Segment Start: Exercise data
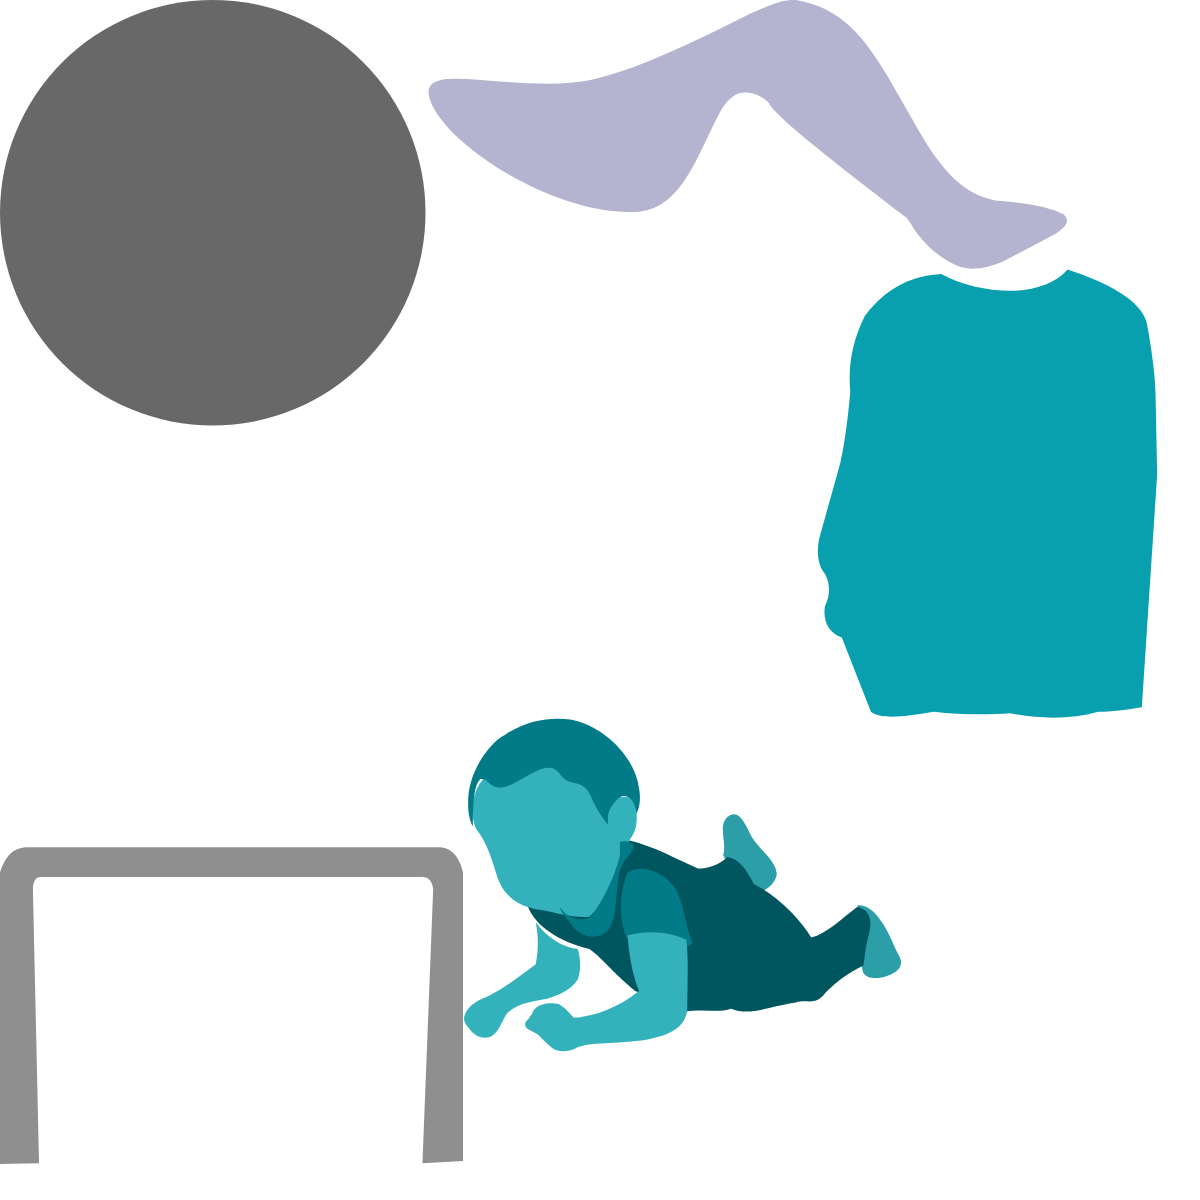
<!DOCTYPE html>
<html lang="en">
<head>
<meta charset="utf-8">
<title>Play Time</title>
<style>
  :root {
    --sun-grey: #686868;
    --cloud-lilac: #b5b4d0;
    --shirt-teal: #08a0ae;
    --table-grey: #8f8f8f;
    --hair-teal: #007b87;
    --suit-deep: #00565f;
    --skin-light: #33b2bc;
    --skin-shade: #2c9ea8;
    --paper: #ffffff;
  }
  html, body {
    margin: 0;
    padding: 0;
    width: 1200px;
    height: 1200px;
    overflow: hidden;
    background: var(--paper);
  }
  .artboard {
    display: block;
    width: 1200px;
    height: 1200px;
  }
</style>
</head>
<body>
<svg class="artboard" viewBox="0 0 1568 1568" xmlns="http://www.w3.org/2000/svg" role="img" aria-label="Child crawling near a table, with a round shape, a drifting lilac form and a teal shirt">
  <circle class="round-disc" cx="278" cy="278" r="278" fill="var(--sun-grey)"/>

  <path class="drifting-form" fill="var(--cloud-lilac)" d="M560,120 C560,105 580,102 600,103 C650,105 720,115 770,105 C830,92 900,58 980,18 C1010,5 1020,0 1040,0 C1100,10 1130,50 1160,100 L1200,170 C1240,240 1270,255 1300,262 C1340,265 1370,270 1390,280 C1400,290 1390,298 1380,305 L1310,342 C1290,350 1270,355 1250,347 C1220,333 1200,310 1190,292 L1185,285 C1100,220 1010,150 1005,135 C995,125 985,121 972,121 C960,121 948,133 940,148 C910,205 890,275 830,277 C760,280 670,240 610,190 C585,170 560,140 560,120Z"/>

  <path class="shirt" fill="var(--shirt-teal)" d="M1230,358 C1255,372 1290,380 1320,380 C1350,380 1380,370 1395,352 C1450,370 1490,393 1498,420 C1505,455 1510,495 1510,520 L1512,620 L1492,924 C1475,927 1450,930 1435,930 C1400,940 1360,940 1320,932 C1290,934 1255,934 1220,930 C1180,937 1150,940 1138,930 L1100,833 C1082,827 1075,810 1078,792 C1085,778 1085,763 1078,750 C1068,738 1066,718 1072,698 L1098,605 C1105,575 1109,535 1111,512 C1108,480 1113,447 1130,413 C1160,373 1195,360 1230,358Z"/>

  <path class="table" fill="var(--table-grey)" d="M0,1140 C8,1115 20,1107 37,1107 L575,1107 C592,1108 601,1122 605,1140 L605,1517 L552,1520 L566,1162 C565,1152 560,1146 552,1146 L53,1146 C47,1146 43,1152 43,1162 L51,1520 L0,1521Z"/>

  <g class="crawling-child">
    <path class="raised-foot" fill="var(--skin-shade)" d="M945,1118 C950,1100 938,1080 950,1068 C965,1055 973,1075 982,1093 C992,1110 1015,1125 1015,1143 C1012,1158 995,1167 985,1168 L955,1135Z"/>
    <path class="back-foot" fill="var(--skin-shade)" d="M1120,1183 C1140,1180 1158,1210 1168,1235 C1174,1250 1185,1258 1170,1270 C1155,1280 1130,1282 1127,1268 C1124,1255 1130,1240 1132,1225Z"/>
    <path class="body-suit" fill="var(--suit-deep)" d="M780,1090 C820,1095 850,1105 880,1120 L912,1135 C925,1135 940,1130 950,1120 C965,1120 978,1140 985,1155 C1015,1170 1045,1200 1060,1225 C1080,1220 1100,1200 1120,1185 C1138,1188 1140,1205 1135,1222 C1130,1240 1130,1255 1128,1262 C1110,1270 1090,1285 1078,1298 C1065,1315 1055,1305 1040,1310 C1000,1316 980,1328 955,1318 C940,1324 920,1318 895,1322 L830,1295 C800,1270 785,1250 770,1240 C730,1230 700,1210 690,1185 C700,1140 740,1100 780,1090Z"/>
    <path class="far-arm" fill="var(--skin-light)" d="M700,1205 C705,1230 702,1250 700,1260 C680,1275 650,1298 630,1305 C612,1312 600,1330 610,1340 C620,1355 630,1358 640,1355 C652,1350 655,1335 662,1325 C675,1310 700,1308 715,1305 C730,1300 745,1295 755,1280 C760,1265 758,1250 755,1240 C735,1238 715,1225 700,1205Z"/>
    <path class="near-sleeve" fill="var(--hair-teal)" d="M820,1140 C840,1128 870,1140 885,1165 C895,1190 897,1215 905,1232 L895,1240 C870,1232 840,1232 818,1225 C808,1195 810,1165 820,1140Z"/>
    <path class="near-arm" fill="var(--skin-light)" d="M820,1222 C850,1215 875,1218 897,1228 C900,1260 898,1290 898,1320 C895,1345 870,1355 835,1360 C800,1364 765,1362 752,1370 C740,1375 728,1375 720,1368 C710,1360 705,1352 700,1350 L692,1346 C685,1343 684,1336 690,1332 L695,1325 C700,1310 720,1310 730,1312 C740,1318 745,1325 750,1330 C780,1328 810,1315 835,1295 C825,1270 822,1245 820,1222Z"/>
    <path class="head-skin" fill="var(--skin-light)" d="M640,1010 C670,985 720,990 760,1010 C800,1025 830,1050 830,1080 C825,1100 812,1108 810,1125 C800,1155 790,1180 770,1198 C745,1200 720,1190 700,1188 C670,1182 655,1165 648,1140 C640,1115 635,1100 622,1083 C612,1060 618,1025 640,1010Z"/>
    <path class="hair" fill="var(--hair-teal)" d="M612,1040 C615,1005 640,970 660,960 C690,940 720,937 745,940 C790,948 830,990 835,1030 C838,1045 835,1060 830,1065 C828,1045 820,1035 808,1043 C798,1052 792,1063 795,1078 C785,1066 778,1055 772,1040 C760,1015 745,1030 732,1012 C718,990 690,1015 672,1023 C640,1040 640,1015 628,1018 C618,1025 618,1060 618,1080 C612,1070 611,1055 612,1040Z"/>
    <path class="ear" fill="var(--skin-light)" d="M808,1045 C820,1035 830,1045 832,1065 C833,1085 825,1098 815,1103 C805,1095 798,1080 800,1065 C802,1055 804,1050 808,1045Z"/>
    <path class="collar" fill="var(--hair-teal)" d="M810,1100 C818,1098 828,1100 828,1108 C822,1120 812,1125 808,1145 C805,1175 805,1200 795,1215 C780,1230 760,1225 748,1210 C740,1198 732,1192 732,1185 C740,1200 760,1205 772,1198 C790,1175 805,1140 810,1118Z"/>
  </g>
</svg>
</body>
</html>
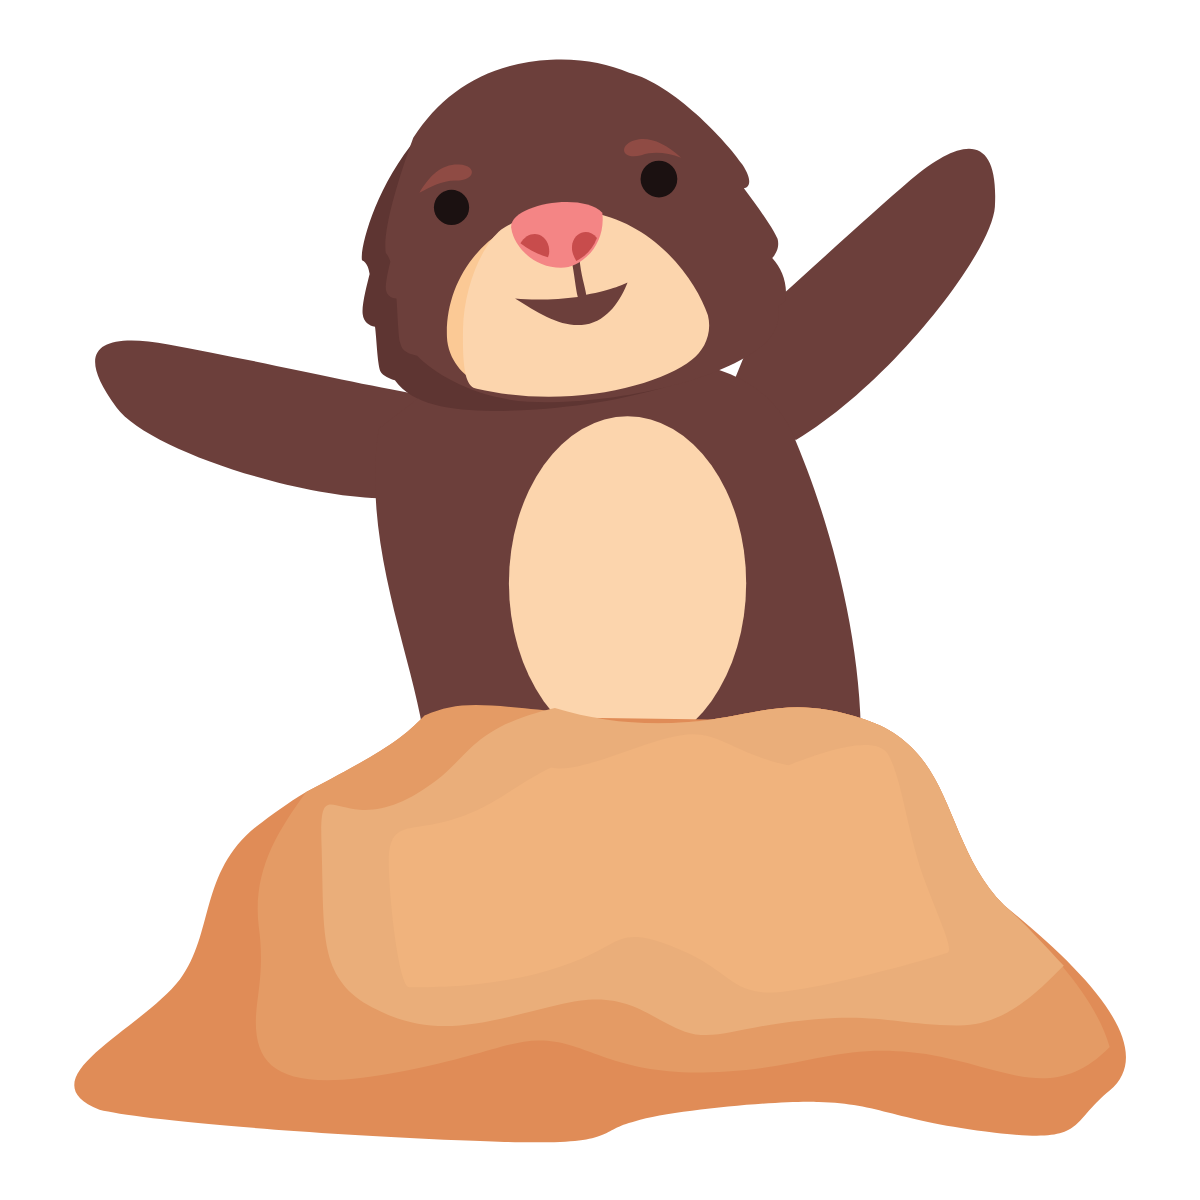
<!DOCTYPE html>
<html lang="en">
<head>
<meta charset="utf-8">
<title>Happy Mole in a Dirt Mound</title>
<style>
:root{
  --bg:#ffffff;
  --fur:#6c3f3b;
  --fur-shade:#5e3532;
  --belly:#fcd5ad;
  --belly-shade:#fbc995;
  --nose:#f48585;
  --nostril:#c84c4c;
  --brow:#8f4b44;
  --eye:#1b1111;
  --dirt-1:#e08c57;
  --dirt-2:#e49b65;
  --dirt-3:#eaae7a;
  --dirt-4:#f0b37d;
}
html,body{margin:0;padding:0;width:1200px;height:1200px;overflow:hidden;background:var(--bg)}
svg{display:block}
</style>
</head>
<body>
<svg width="1200" height="1200" viewBox="0 0 1568 1568" xmlns="http://www.w3.org/2000/svg" role="img" aria-label="Cartoon mole waving its arms from a mound of dirt">
  <g id="mole">
    <path id="arm-left" fill="var(--fur)" d="M545 515C460 500 330 470 220 450C130 434 95 455 152 532C190 585 380 648 495 651L560 560Z"/>
    <path id="arm-right" fill="var(--fur)" d="M995 410C1070 342 1140 278 1190 235C1260 176 1305 176 1300 270C1296 330 1165 500 1040 575L950 520Z"/>
    <path id="body" fill="var(--fur)" d="M495 560C470 720 550 880 556 985L1125 985C1128 840 1085 680 1035 565C1010 510 950 470 850 470L600 480Z"/>
    <ellipse id="belly" fill="var(--belly)" cx="820" cy="762" rx="155" ry="218"/>
    <path id="head-shade" fill="var(--fur-shade)" d="M545 180C490 245 470 325 473 340C480 343 482 352 483 358C480 370 472 400 474 411C475 420 482 426 490 427C492 440 493 475 497 485C500 491 510 495 516 497C545 538 620 540 700 535C850 525 960 480 995 440L560 160Z"/>
    <path id="head" fill="var(--fur)" d="M540 180C580 118 640 82 720 78C760 76 793 83 822 95C880 110 950 185 970 215C985 238 978 245 972 246C990 270 1010 298 1016 312C1020 327 1009 337 1009 337C1022 351 1030 372 1026 393C1023 397 1017 400 1017 400C1021 420 1012 443 985 460C920 505 780 530 690 525C620 520 570 490 545 465C525 460 525 455 522 445C520 430 519 400 518 390C510 390 504 385 504 375C505 362 508 350 510 342C508 334 504 331 504 330C500 300 520 235 540 180Z"/>
    <path id="muzzle-shade" fill="var(--belly-shade)" d="M660 300C610 330 582 385 584 440C585 470 607 493 623 498L690 470Z"/>
    <path id="muzzle" fill="var(--belly)" d="M655 300C700 270 745 270 775 278C860 295 910 368 925 412C931 436 920 458 904 470C860 505 740 535 623 508C610 505 604 490 605 430C606 375 630 320 655 300Z"/>
    <path id="mouth" fill="var(--fur)" d="M673 390C700 393 730 391 755 388C752 377 751 360 746 335L757 336C759 360 764 372 766 385C800 379 818 370 820 369C812 390 795 419 765 424C735 429 705 410 673 390Z"/>
    <path id="nose" fill="var(--nose)" d="M668 298C664 268 760 250 787 278C792 320 760 350 733 350C700 350 672 325 668 298Z"/>
    <path fill="var(--nostril)" d="M680 318C690 300 712 302 717 322C718 327 718 332 716 336C703 333 690 326 680 318Z"/>
    <path fill="var(--nostril)" d="M780 311C770 298 752 302 748 318C746 327 749 334 753 341C765 335 775 325 780 311Z"/>
    <circle class="eye" fill="var(--eye)" cx="590" cy="271" r="23"/>
    <circle class="eye" fill="var(--eye)" cx="861" cy="234" r="24"/>
    <path class="brow" fill="var(--brow)" d="M548 252C562 228 578 214 600 215C623 216 623 236 595 236C577 236 562 245 548 252Z"/>
    <path class="brow" fill="var(--brow)" d="M890 206C870 188 852 180 835 182C808 186 809 210 838 203C855 197 872 200 890 206Z"/>
  </g>
  <g id="dirt-mound">
    <path fill="var(--dirt-1)" d="M555 935C520 970 500 982 400 1035C375 1050 355 1065 335 1080C260 1140 280 1220 235 1280C185 1345 30 1410 130 1450C170 1460 330 1478 600 1490C820 1500 770 1480 830 1465C880 1450 1030 1437 1070 1440C1150 1442 1170 1465 1300 1480C1420 1494 1395 1470 1450 1425C1515 1370 1420 1270 1312 1183C1230 1100 1250 980 1130 940C1040 910 1000 930 930 940Z"/>
    <path fill="var(--dirt-2)" d="M555 935C520 970 500 982 400 1035C360 1090 330 1140 338 1210C345 1260 338 1290 335 1320C328 1400 370 1430 525 1400C640 1378 670 1356 715 1360C775 1365 810 1410 950 1400C1050 1394 1100 1365 1190 1375C1300 1385 1370 1450 1450 1368C1430 1300 1370 1240 1312 1183C1230 1100 1250 980 1130 940C1040 910 1000 930 930 940C860 950 790 945 730 930C630 920 600 915 555 935Z"/>
    <path fill="var(--dirt-3)" d="M725 925C620 950 615 985 570 1020C530 1050 500 1060 470 1058C430 1055 418 1030 420 1100C424 1215 415 1270 475 1310C560 1360 620 1340 730 1313C820 1290 845 1330 895 1348C930 1360 960 1345 1020 1337C1140 1320 1160 1338 1250 1340C1320 1342 1370 1280 1390 1262C1360 1230 1338 1205 1312 1183C1230 1100 1250 980 1130 940C1040 910 1000 930 930 940C860 950 790 945 725 925Z"/>
    <path fill="var(--dirt-4)" d="M720 1003C760 1012 845 965 895 960C940 955 960 985 1030 1000C1050 993 1140 955 1160 985C1180 1020 1185 1090 1210 1155C1235 1220 1245 1240 1238 1245C1190 1260 1100 1285 1030 1295C960 1305 960 1275 900 1246C840 1218 820 1220 795 1235C700 1290 580 1290 535 1290C520 1290 507 1160 508 1120C510 1075 535 1085 575 1075C640 1060 665 1030 720 1003Z"/>
  </g>
</svg>
</body>
</html>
Segment End: Exercise data
Action item: Each line of the entries above that includes the string "width" should be copied out.

Answer for this exercise:
    width: 1200px;
    width: 1200px;
html,body{margin:0;padding:0;width:1200px;height:1200px;overflow:hidden;background:var(--bg)}
<svg width="1200" height="1200" viewBox="0 0 1568 1568" xmlns="http://www.w3.org/2000/svg" role="img" aria-label="Cartoon mole waving its arms from a mound of dirt">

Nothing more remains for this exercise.